Britain sees 'exceptionally high' anti-terror activity
British police are grappling with "exceptionally high" numbers of terrorism investigations and foiling several plots a year, the counter-terrorism chief warned on Friday.
"So far this year we have made 218 arrests and are running exceptionally high numbers of counter-terrorism investigations, the likes of which we have not seen for several years," national policing lead for counter terrorism Mark Rowley said in a statement.
"We are disrupting several attack plots a year."
Rowley said that the terrorism plots were "of varied sophistication, from individuals planning to carry out spontaneous yet deadly attacks to more complex conspiracies".
Almost all appeared to be directed from abroad or inspired by overseas terrorism, Rowley said.
It comes after police arrested several people this month in what they said was a "significant" plot.
Britain raised its terror threat level to "severe" in August for the first time in three years.
The government has expressed concern that British-born jihadists who have travelled to Iraq and Syria could pose a threat if they return.
Over 500 British jihadists are estimated to be fighting in the two countries.
Rowley said that extremist groups are using social media in increasingly sophisticated ways, and that police remove over 1,000 pieces of extremist material from the internet each week.
"The growing problem of young, impressionable, and in some cases vulnerable, individuals being radicalised online is an increasing risk," Rowley said.

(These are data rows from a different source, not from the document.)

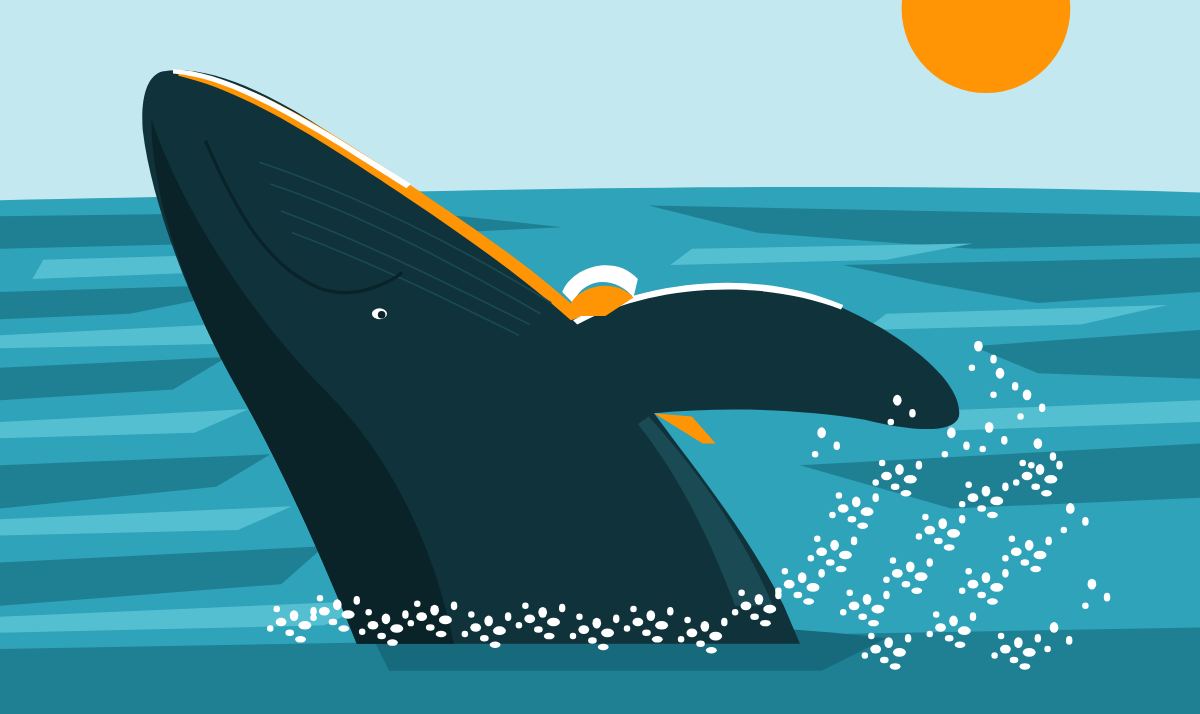
<!DOCTYPE html>
<html lang="en">
<head>
<meta charset="utf-8">
<title>Breaching Whale at Sunset</title>
<link rel="stylesheet" href="https://fonts.googleapis.com/css2?family=Inter&display=swap">
<style>
  :root {
    --sky: #c4e8ef;
    --sun: #ff9505;
    --sea: #2fa3b9;
    --sea-deep: #1f7f93;
    --sea-light: #55bfd2;
    --sea-shadow: #176a7c;
    --whale: #10333b;
    --whale-dark: #0a2329;
    --whale-mid: #1a4a54;
    --accent: #ff9505;
    --foam: #ffffff;
  }
  html, body {
    margin: 0;
    padding: 0;
    overflow: hidden;
    background: var(--sky);
    font-family: "Inter", sans-serif;
  }
  .artboard {
    display: block;
    width: 1200px;
    height: 714px;
  }
</style>
</head>
<body>
<svg class="artboard" viewBox="0 0 1110 660" preserveAspectRatio="none" role="img" aria-label="A humpback whale breaching from a turquoise sea under an orange sun">
  <defs>
    <g id="foam-cluster" fill="var(--foam)">
      <ellipse cx="0" cy="0" rx="5" ry="4"/>
      <ellipse cx="12" cy="-6" rx="4" ry="5"/>
      <ellipse cx="22" cy="3" rx="6" ry="4"/>
      <ellipse cx="8" cy="10" rx="4" ry="3"/>
      <ellipse cx="30" cy="-10" rx="3" ry="4"/>
      <ellipse cx="-10" cy="6" rx="3" ry="3"/>
      <ellipse cx="18" cy="16" rx="5" ry="3"/>
      <ellipse cx="-4" cy="-12" rx="3" ry="3"/>
    </g>
    <g id="spray-drop" fill="var(--foam)">
      <ellipse cx="0" cy="0" rx="4" ry="5"/>
      <ellipse cx="14" cy="12" rx="3" ry="4"/>
      <ellipse cx="-6" cy="20" rx="3" ry="3"/>
    </g>
  </defs>

  <!-- Sky and sun -->
  <rect class="sky" width="1110" height="190" fill="var(--sky)"/>
  <circle class="sun" cx="912" cy="8" r="78" fill="var(--sun)"/>

  <!-- Sea -->
  <g class="sea">
    <path d="M0,185 C300,180 700,165 1110,178 L1110,660 L0,660Z" fill="var(--sea)"/>
    <g fill="var(--sea-deep)">
      <path d="M0,200 L380,195 L520,210 L200,225 L0,230Z"/>
      <path d="M600,190 L1110,200 L1110,225 L900,230 L700,215Z"/>
      <path d="M0,270 L260,262 L120,290 L0,295Z"/>
      <path d="M780,245 L1110,238 L1110,270 L960,280 L860,262Z"/>
      <path d="M0,340 L210,330 L160,360 L0,370Z"/>
      <path d="M900,320 L1110,305 L1110,350 L960,345Z"/>
      <path d="M0,430 L250,420 L200,450 L0,470Z"/>
      <path d="M0,520 L300,505 L260,540 L0,560Z"/>
      <path d="M740,430 L1110,410 L1110,460 L880,470Z"/>
      <path d="M0,600 L1110,580 L1110,660 L0,660Z"/>
    </g>
    <g fill="var(--sea-light)">
      <path d="M40,240 L330,232 L240,250 L30,258Z"/>
      <path d="M640,230 L900,225 L820,240 L620,245Z"/>
      <path d="M0,310 L240,298 L200,318 L0,322Z"/>
      <path d="M820,290 L1080,282 L1000,300 L800,305Z"/>
      <path d="M0,390 L230,378 L180,400 L0,405Z"/>
      <path d="M0,480 L270,468 L220,490 L0,495Z"/>
      <path d="M860,380 L1110,370 L1110,390 L880,398Z"/>
      <path d="M0,570 L350,555 L300,578 L0,585Z"/>
    </g>
    <path d="M340,580 C500,570 700,575 820,590 L760,620 L360,620Z" fill="var(--sea-shadow)"/>
  </g>

  <!-- Whale -->
  <g class="whale">
    <path class="whale-body" fill="var(--whale)" d="M150,66 C200,58 270,95 340,148 C420,205 480,250 535,292 C600,262 700,252 780,285 C840,312 892,355 887,385 C882,402 840,398 800,388 C740,378 670,376 605,382 C640,430 690,490 725,560 L740,595 L330,595 C300,520 260,430 220,360 C180,290 140,190 132,120 C130,90 136,70 150,66Z"/>
    <path class="whale-underside" fill="var(--whale-dark)" d="M140,110 C170,200 240,300 300,360 C360,420 400,500 420,595 L330,595 C300,520 260,430 220,360 C180,290 140,190 140,110Z"/>
    <path class="whale-flank" fill="var(--whale-mid)" d="M600,385 C650,440 690,500 715,560 L680,560 C650,480 620,430 590,392Z"/>
    <path class="back-highlight" fill="var(--accent)" d="M165,66 C230,70 320,130 400,185 C460,225 510,262 540,292 L528,296 C490,262 440,225 380,185 C300,132 230,85 165,70Z"/>
    <path class="back-edge" fill="var(--foam)" d="M160,64 C220,66 300,120 380,170 L376,174 C300,126 220,72 160,68Z"/>
    <path class="flipper-edge" fill="var(--foam)" d="M530,296 C600,258 700,248 780,282 L778,286 C700,256 600,264 534,300Z"/>
    <path class="dorsal-fin" fill="var(--foam)" d="M520,270 C530,245 570,235 590,258 L586,275 C570,255 540,255 530,280Z"/>
    <path class="dorsal-fin-glow" fill="var(--accent)" d="M528,280 C540,262 570,258 586,275 L560,292 L535,292Z"/>
    <path class="flipper-trail" fill="var(--accent)" d="M605,382 L640,385 L662,410 L650,410Z"/>
    <g class="throat-grooves" fill="none" stroke="var(--whale-mid)" stroke-width="1.5">
      <path d="M240,150 C330,180 430,230 510,280"/>
      <path d="M250,170 C340,200 430,250 500,290"/>
      <path d="M260,195 C340,225 420,265 490,300"/>
      <path d="M270,215 C350,245 420,280 480,310"/>
    </g>
    <path class="mouth-line" fill="none" stroke="var(--whale-dark)" stroke-width="3" d="M190,130 C220,200 250,250 300,268 C330,276 360,262 372,252"/>
    <ellipse class="eye" cx="351" cy="290" rx="7" ry="5" fill="var(--foam)"/>
    <circle class="pupil" cx="353" cy="291" r="3.5" fill="var(--whale-dark)"/>
  </g>

  <!-- Foam and spray -->
  <g class="foam">
    <use href="#foam-cluster" x="260" y="575"/>
    <use href="#foam-cluster" x="300" y="565"/>
    <use href="#foam-cluster" x="345" y="578"/>
    <use href="#foam-cluster" x="390" y="570"/>
    <use href="#foam-cluster" x="440" y="580"/>
    <use href="#foam-cluster" x="490" y="572"/>
    <use href="#foam-cluster" x="540" y="582"/>
    <use href="#foam-cluster" x="590" y="575"/>
    <use href="#foam-cluster" x="640" y="585"/>
    <use href="#foam-cluster" x="690" y="560"/>
    <use href="#foam-cluster" x="730" y="540"/>
    <use href="#foam-cluster" x="760" y="510"/>
    <use href="#foam-cluster" x="790" y="560"/>
    <use href="#foam-cluster" x="830" y="530"/>
    <use href="#foam-cluster" x="870" y="580"/>
    <use href="#foam-cluster" x="900" y="540"/>
    <use href="#foam-cluster" x="930" y="600"/>
    <use href="#foam-cluster" x="780" y="470"/>
    <use href="#foam-cluster" x="820" y="440"/>
    <use href="#foam-cluster" x="860" y="490"/>
    <use href="#foam-cluster" x="900" y="460"/>
    <use href="#foam-cluster" x="940" y="510"/>
    <use href="#foam-cluster" x="950" y="440"/>
    <use href="#foam-cluster" x="810" y="600"/>
  </g>
  <g class="spray">
    <use href="#spray-drop" x="905" y="320"/>
    <use href="#spray-drop" x="925" y="345"/>
    <use href="#spray-drop" x="950" y="365"/>
    <use href="#spray-drop" x="880" y="400"/>
    <use href="#spray-drop" x="915" y="395"/>
    <use href="#spray-drop" x="960" y="410"/>
    <use href="#spray-drop" x="830" y="370"/>
    <use href="#spray-drop" x="760" y="400"/>
    <use href="#spray-drop" x="990" y="470"/>
    <use href="#spray-drop" x="1010" y="540"/>
    <use href="#spray-drop" x="975" y="580"/>
  </g>
</svg>
</body>
</html>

Much of the material relates to Iraq and Syria and some relates to beheadings, suicide and torture, Rowley said.
In all, 66 people have been reported missing to police are feared to have travelled to Syria, according to the anti-terror chief.
© 2014 AFP